TASK INSTRUCTIONS:
List all the lines in these records that hold "drawTopMenu".

RECORDS TO PROCESS:
________________________________________
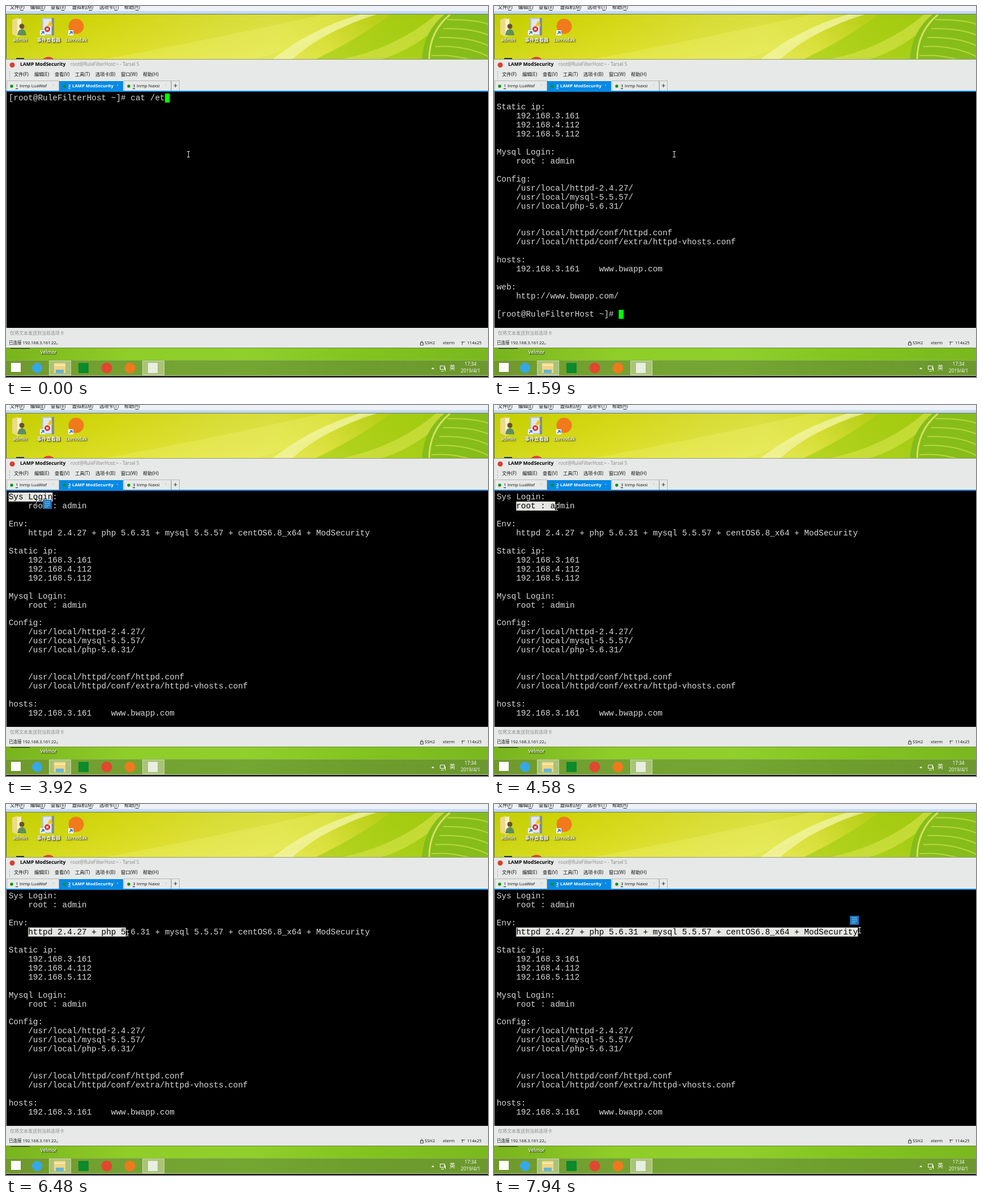
These frames come from a looping animation (852x657 px, 8 s). An HTML page with a canvas:

```html
<!DOCTYPE html>
<html lang="zh">
<head>
<meta charset="utf-8">
<title>Terminal session</title>
<style>
  html, body { margin: 0; width: 100%; height: 100%; overflow: hidden; background: #000; }
  canvas { display: block; }
</style>
</head>
<body>
<canvas id="stage" width="852" height="657"></canvas>
<script>
const ctx = document.getElementById('stage').getContext('2d');
const UI_FONT = '"Open Sans", "Noto Sans CJK SC", "Noto Sans CJK", sans-serif';
const LOOP = 8000, TICK = 135.2;

// Terminal grid
const CELL = 8.63, ROW = 15.96, LEFT = 4.7, TOP = 155, ROWS = 25;
const PROMPT = '[root@RuleFilterHost ~]# ';
const OUTPUT = `Sys Login:
    root : admin

Env:
    httpd 2.4.27 + php 5.6.31 + mysql 5.5.57 + centOS6.8_x64 + ModSecurity

Static ip:
    192.168.3.161
    192.168.4.112
    192.168.5.112

Mysql Login:
    root : admin

Config:
    /usr/local/httpd-2.4.27/
    /usr/local/mysql-5.5.57/
    /usr/local/php-5.6.31/


    /usr/local/httpd/conf/httpd.conf
    /usr/local/httpd/conf/extra/httpd-vhosts.conf

hosts:
    192.168.3.161    www.bwapp.com

web:
    http://www.bwapp.com/

${PROMPT}`.split('\n');

const TYPING = [[0, 'cat /et'], [120, 'cat /etc'], [250, 'cat /etc/'], [370, 'cat /etc/is'], [500, 'cat /etc/issue']];

// Pointer path: time, x, y
const PATH = [
  [0, 322, 262], [1570, 322, 262], [1571, 318, 262], [1740, 318, 262],
  [2380, 53, 180], [2515, 53, 180], [2530, 30, 166], [2700, 7, 164], [2950, 7, 164],
  [3600, 83, 164], [3750, 83, 164], [3860, 53, 172], [4010, 53, 172],
  [4130, 42, 180], [4300, 41, 180], [4700, 150, 181], [4850, 150, 181],
  [5000, 162, 184], [5180, 40, 235], [5350, 5, 208], [5480, 5, 208],
  [5740, 40, 210], [5900, 40, 210], [6060, 40, 228], [6200, 40, 228],
  [6740, 420, 229], [6840, 478, 236], [6980, 478, 236], [7500, 646, 223], [8000, 646, 223]
];

// Drags: start, release, cleared, row, column
const DRAGS = [
  [2950, 3740, 4010, 0, 0], [4300, 4840, 5000, 1, 4],
  [5480, 5890, 5930, 3, 0], [6200, 8000, 8000, 4, 4]
];

// Copy buttons: from, to, x, y
const BUTTONS = [[3770, 4010, 65, 168], [4740, 5000, 135, 186], [7940, 8000, 629, 198]];

function rect(x, y, w, h, color) {
  ctx.fillStyle = color;
  ctx.fillRect(x, y, w, h);
}

function disc(x, y, r, color) {
  ctx.fillStyle = color;
  ctx.beginPath();
  ctx.arc(x, y, r, 0, Math.PI * 2);
  ctx.fill();
}

function shape(path, color) {
  ctx.fillStyle = color;
  ctx.fill(new Path2D(path));
}

function line(path, color, width = 1) {
  ctx.strokeStyle = color;
  ctx.lineWidth = width;
  ctx.stroke(new Path2D(path));
}

function label(text, x, y, { color = '#111', size = 8.3, weight = 400, align = 'left' } = {}) {
  ctx.font = `${weight} ${size}px ${UI_FONT}`;
  ctx.textAlign = align;
  ctx.textBaseline = 'middle';
  ctx.fillStyle = color;
  ctx.fillText(text, x, y);
  return ctx.measureText(text).width;
}

function gradient(x0, y0, x1, y1, ...colors) {
  const g = ctx.createLinearGradient(x0, y0, x1, y1);
  colors.forEach((c, i) => g.addColorStop(i / (colors.length - 1), c));
  return g;
}

function desktopLabel(text, x, y) {
  ctx.shadowColor = '#000';
  ctx.shadowBlur = 2;
  ctx.shadowOffsetX = ctx.shadowOffsetY = 1;
  label(text, x, y, { color: '#fff', size: 8.4, weight: 600, align: 'center' });
  ctx.shadowColor = 'transparent';
  ctx.shadowBlur = ctx.shadowOffsetX = ctx.shadowOffsetY = 0;
}

function shortcutArrow(x, y) {
  rect(x, y, 9, 9, '#f4f8fc');
  line(`M${x + 2} ${y + 7}L${x + 6} ${y + 3}M${x + 3} ${y + 2.5}h4v4`, '#1767b5', 1.4);
}

function drawWallpaper() {
  rect(0, 15, 852, 80, gradient(0, 60, 852, 40, '#c4cf02', '#cfd506', '#d8da14', '#dcde2c',
    '#dfe245', '#e2e652', '#d8e03a', '#b4d01c', '#9cc814', '#8cc018'));
  rect(0, 15, 852, 80, gradient(0, 15, 0, 95, 'rgba(190,200,0,.25)', 'rgba(235,235,90,.3)'));
  shape('M170 95Q360 60 560 15H640Q560 60 440 95Z', 'rgba(238,240,110,.35)');
  shape('M505 95Q560 45 655 15H625Q540 40 470 95Z', 'rgba(250,250,190,.6)');
  shape('M545 95Q620 60 680 15H852V95Z', 'rgba(160,204,16,.65)');
  shape('M590 95Q690 75 760 15H790Q720 80 660 95Z', 'rgba(222,232,80,.55)');
  shape('M735 95Q738 45 775 15H852V95Z', '#86bd1a');
  line('M748 95Q748 45 785 15', '#d4e25a', 3);
  for (let i = 0; i < 5; i++) {
    line(`M${752 + i * 7} ${88 - i * 16}Q${805 + i * 6} ${84 - i * 15} 852 ${108 - i * 19}`, '#b7d640', 2);
  }
}

function drawDesktopIcons() {
  shape('M11 24l10-3 3 3v27l-4 3-9-4Z', '#ecd98a');
  shape('M20 24l7-2v30l-7 2Z', '#fff4c4');
  disc(28, 36, 4.5, '#6b5030');
  shape('M20 52q1-11 8-11t8 11Z', '#5f8f5c');
  desktopLabel('admin', 25, 60.5);

  rect(64, 21, 18, 31, '#b8c4cc');
  rect(66, 23, 14, 27, '#e0e7ec');
  rect(81, 21, 4, 31, '#7d8d98');
  shape('M78 26l5 9H73Z', '#f2c416');
  disc(73, 41, 5, '#d62a2a');
  line('M71 39l4 4M75 39l-4 4', '#fff', 1.3);
  shortcutArrow(60, 43);
  desktopLabel('事件查看器', 75.5, 60.5);

  disc(124, 36, 13.5, '#f07a1c');
  shortcutArrow(110, 43);
  desktopLabel('Lumodak', 124.5, 60.5);

  rect(18, 92, 14, 3, '#24364c');
  disc(75, 103, 13, '#e0452f');
}

function drawTopMenu() {
  rect(0, 0, 852, 10, '#eef1f5');
  rect(0, 9, 852, 5, '#c5d9ee');
  rect(0, 14, 852, 1, '#66766c');
  [['文件(F)', 7], ['编辑(E)', 43], ['查看(V)', 79], ['虚拟机(M)', 117], ['选项卡(T)', 165], ['帮助(H)', 209]]
    .forEach(([text, x]) => {
      const width = label(text, x, 3);
      rect(x + width - 8, 7, 6, 1, '#222');
    });
  rect(0, 15, 1, 80, '#5b6a2a');
}

function drawTab(x, w, digit, text, active) {
  rect(x, 133, w, 18, active ? '#0789e4' : '#e7e9e9');
  if (!active) {
    ctx.strokeStyle = '#b4b7b9';
    ctx.lineWidth = 1;
    ctx.strokeRect(x + .5, 132.5, w - 1, 18);
  }
  disc(x + 9, 142, 2.7, '#089408');
  const style = { color: active ? '#fff' : '#111', size: 7.8, weight: active ? 700 : 400 };
  label(digit, x + 16, 142, style);
  rect(x + 16, 146, 4, 1, style.color);
  label(text, x + 23, 142, style);
  label('×', x + w - 12, 141.5, { color: active ? '#8fd0ff' : '#c5c5c5', size: 7 });
}

function drawWindow() {
  rect(0, 94, 852, 1, '#8f9a7c');
  rect(0, 95, 852, 56, '#e7e9e9');
  disc(11, 104.5, 4.5, '#d8402c');
  label('LAMP ModSecurity', 25, 104, { color: '#000', size: 8.6, weight: 700 });
  label('root@RuleFilterHost:~ - Tarsel 5', 114, 104, { color: '#858585' });
  for (let y = 116; y < 129; y += 3) rect(6, y, 1, 1, '#888');
  [['文件(F)', 14], ['编辑(E)', 50], ['查看(V)', 86], ['工具(T)', 122], ['选项卡(B)', 158], ['窗口(W)', 203], ['帮助(H)', 242]]
    .forEach(([text, x]) => label(text, x, 122));
  drawTab(1, 93, '1', 'lnmp LuaWaf');
  drawTab(208, 84, '3', 'lnmp Naxsi');
  drawTab(94, 113, '2', 'LAMP ModSecurity', true);
  ctx.strokeStyle = '#b4b7b9';
  ctx.strokeRect(292.5, 132.5, 14, 18);
  line('M296.5 141h6M299.5 138v6', '#444', 1.2);
  rect(0, 150, 852, 2, '#0789e4');
  rect(0, 152, 1, 418, '#b9bcbc');

  rect(0, 570, 852, 35, '#e7e9e9');
  label('仅将文本发送到当前选项卡', 7, 580, { color: '#8a8a8a', size: 8 });
  label('已连接 192.168.3.161:22。', 5, 597, { size: 7.5 });
  ctx.strokeStyle = '#444';
  ctx.lineWidth = 1;
  ctx.strokeRect(732.5, 596.5, 5, 4);
  line('M733.5 596v-1.5q1.5-2 3 0V596', '#444');
  label('SSH2', 740, 597, { size: 7.6 });
  label('xterm', 772, 597, { size: 7.6 });
  line('M806.5 600v-5h5M805 596l1.5-2 1.5 2', '#555');
  label('114x25', 815, 597, { size: 7.6 });
}

function drawTaskbar() {
  rect(0, 605, 852, 23, gradient(0, 0, 852, 0, '#78b41c', '#8fcd28', '#90cf2c', '#82c31f', '#7ab81f'));
  rect(0, 605, 852, 1, '#6c8a35');
  rect(8, 606, 34, 1, '#26321a');
  desktopLabel('Velmor', 75, 613.5);
  rect(0, 627, 852, 28, gradient(0, 0, 852, 0, '#70982c', '#74a232', '#74a632', '#6d9d2c', '#6c982e'));
  rect(0, 627, 852, 1, '#8db452');
  rect(0, 654, 852, 1, '#cfdcb0');
  rect(0, 655, 852, 2, '#111');

  for (const x of [76, 241]) {
    rect(x, 628, 39, 26, '#a9c378');
    ctx.strokeStyle = '#c9dba6';
    ctx.lineWidth = 1;
    ctx.strokeRect(x + .5, 628.5, 38, 25);
  }
  rect(9, 632, 17, 16, '#fff');
  disc(55, 641, 9, '#35a8e6');
  rect(85, 632, 20, 18, '#f0d682');
  rect(85, 635, 20, 2, '#fff1bd');
  rect(88, 644, 14, 6, '#66b4dc');
  rect(128, 632, 18, 18, '#0c8a2c');
  disc(178, 641, 9.5, '#e0472f');
  disc(219, 641, 9.5, '#ee7a1e');
  rect(251, 632, 17, 18, '#e8efe0');

  shape('M752 643l2.5-3 2.5 3Z', '#fff');
  line('M767.5 637.5h8v6h-8ZM769 646.5h5M773.5 640.5h3v6', '#fff');
  label('英', 789, 641, { color: '#fff', size: 10, align: 'center' });
  label('17:34', 821, 635, { color: '#fff', align: 'center' });
  label('2019/4/1', 821, 646.5, { color: '#fff', align: 'center' });
}

const lastBefore = (steps, t) => steps.filter(([start]) => start <= t).pop();

function pointerAt(t) {
  const q = Math.max(0, Math.floor((t - 1580) / TICK) * TICK + 1580);
  const i = Math.max(1, PATH.findIndex(([time]) => time >= q));
  const [t0, x0, y0] = PATH[i - 1], [t1, x1, y1] = PATH[i];
  const k = (q - t0) / (t1 - t0);
  return [x0 + (x1 - x0) * k, y0 + (y1 - y0) * k];
}

function drawLines(lines, color) {
  ctx.font = `${CELL / .6}px "Liberation Mono", monospace`;
  ctx.textAlign = 'left';
  ctx.textBaseline = 'alphabetic';
  ctx.fillStyle = color;
  lines.forEach((text, row) => ctx.fillText(text, LEFT, TOP + row * ROW + 12));
}

function drawSelection(lines, t) {
  const drag = DRAGS.find(([start, , end]) => t >= start && t < end);
  if (!drag) return;
  const [, release, , row, column] = drag;
  const [x, y] = pointerAt(Math.min(t, release));
  const endX = LEFT + Math.floor((x - LEFT) / CELL) * CELL;
  const endRow = Math.floor((y - TOP) / ROW);
  const startX = LEFT + column * CELL;
  ctx.save();
  ctx.beginPath();
  if (endRow > row) {
    ctx.rect(startX, TOP + row * ROW, 852 - startX, ROW);
    ctx.rect(LEFT, TOP + endRow * ROW, endX - LEFT, ROW);
  } else {
    ctx.rect(startX, TOP + row * ROW, Math.max(0, endX - startX), ROW);
  }
  ctx.clip();
  rect(0, 152, 852, 418, '#e6e6e2');
  drawLines(lines, '#000');
  ctx.restore();
}

function drawPointer(x, y) {
  x = Math.round(x);
  y = Math.round(y);
  ctx.globalCompositeOperation = 'difference';
  rect(x, y - 4, 1, 9, '#ddd');
  rect(x - 2, y - 5, 5, 1, '#ddd');
  rect(x - 2, y + 5, 5, 1, '#ddd');
  ctx.globalCompositeOperation = 'source-over';
}

function drawTerminal(t) {
  const scroll = t < 1740 ? 5 : 0;
  const lines = t < 780 ? [PROMPT + lastBefore(TYPING, t)[1]] : OUTPUT.slice(scroll, scroll + ROWS);
  rect(1, 152, 851, 418, '#000');
  drawLines(lines, '#d9d9d9');
  const last = lines.length - 1;
  if (lines[last].startsWith(PROMPT)) {
    rect(LEFT + lines[last].length * CELL, TOP + last * ROW, CELL, ROW, '#0f0');
  }
  drawSelection(lines, t);
  for (const [from, to, x, y] of BUTTONS) {
    if (t < from || t >= to) continue;
    rect(x, y, 16, 16, '#1673bd');
    for (let i = 0; i < 4; i++) rect(x + 3, y + 3 + i * 3, i < 3 ? 10 : 7, 1, '#9ccbee');
  }
  drawPointer(...pointerAt(t));
}

drawWallpaper();
drawDesktopIcons();
drawTopMenu();
drawWindow();
drawTaskbar();

const begin = performance.now();
function frame() {
  drawTerminal((performance.now() - begin) % LOOP);
  requestAnimationFrame(frame);
}
frame();
</script>
</body>
</html>
```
________________________________________
YOUR SOLUTION:
function drawTopMenu() {
drawTopMenu();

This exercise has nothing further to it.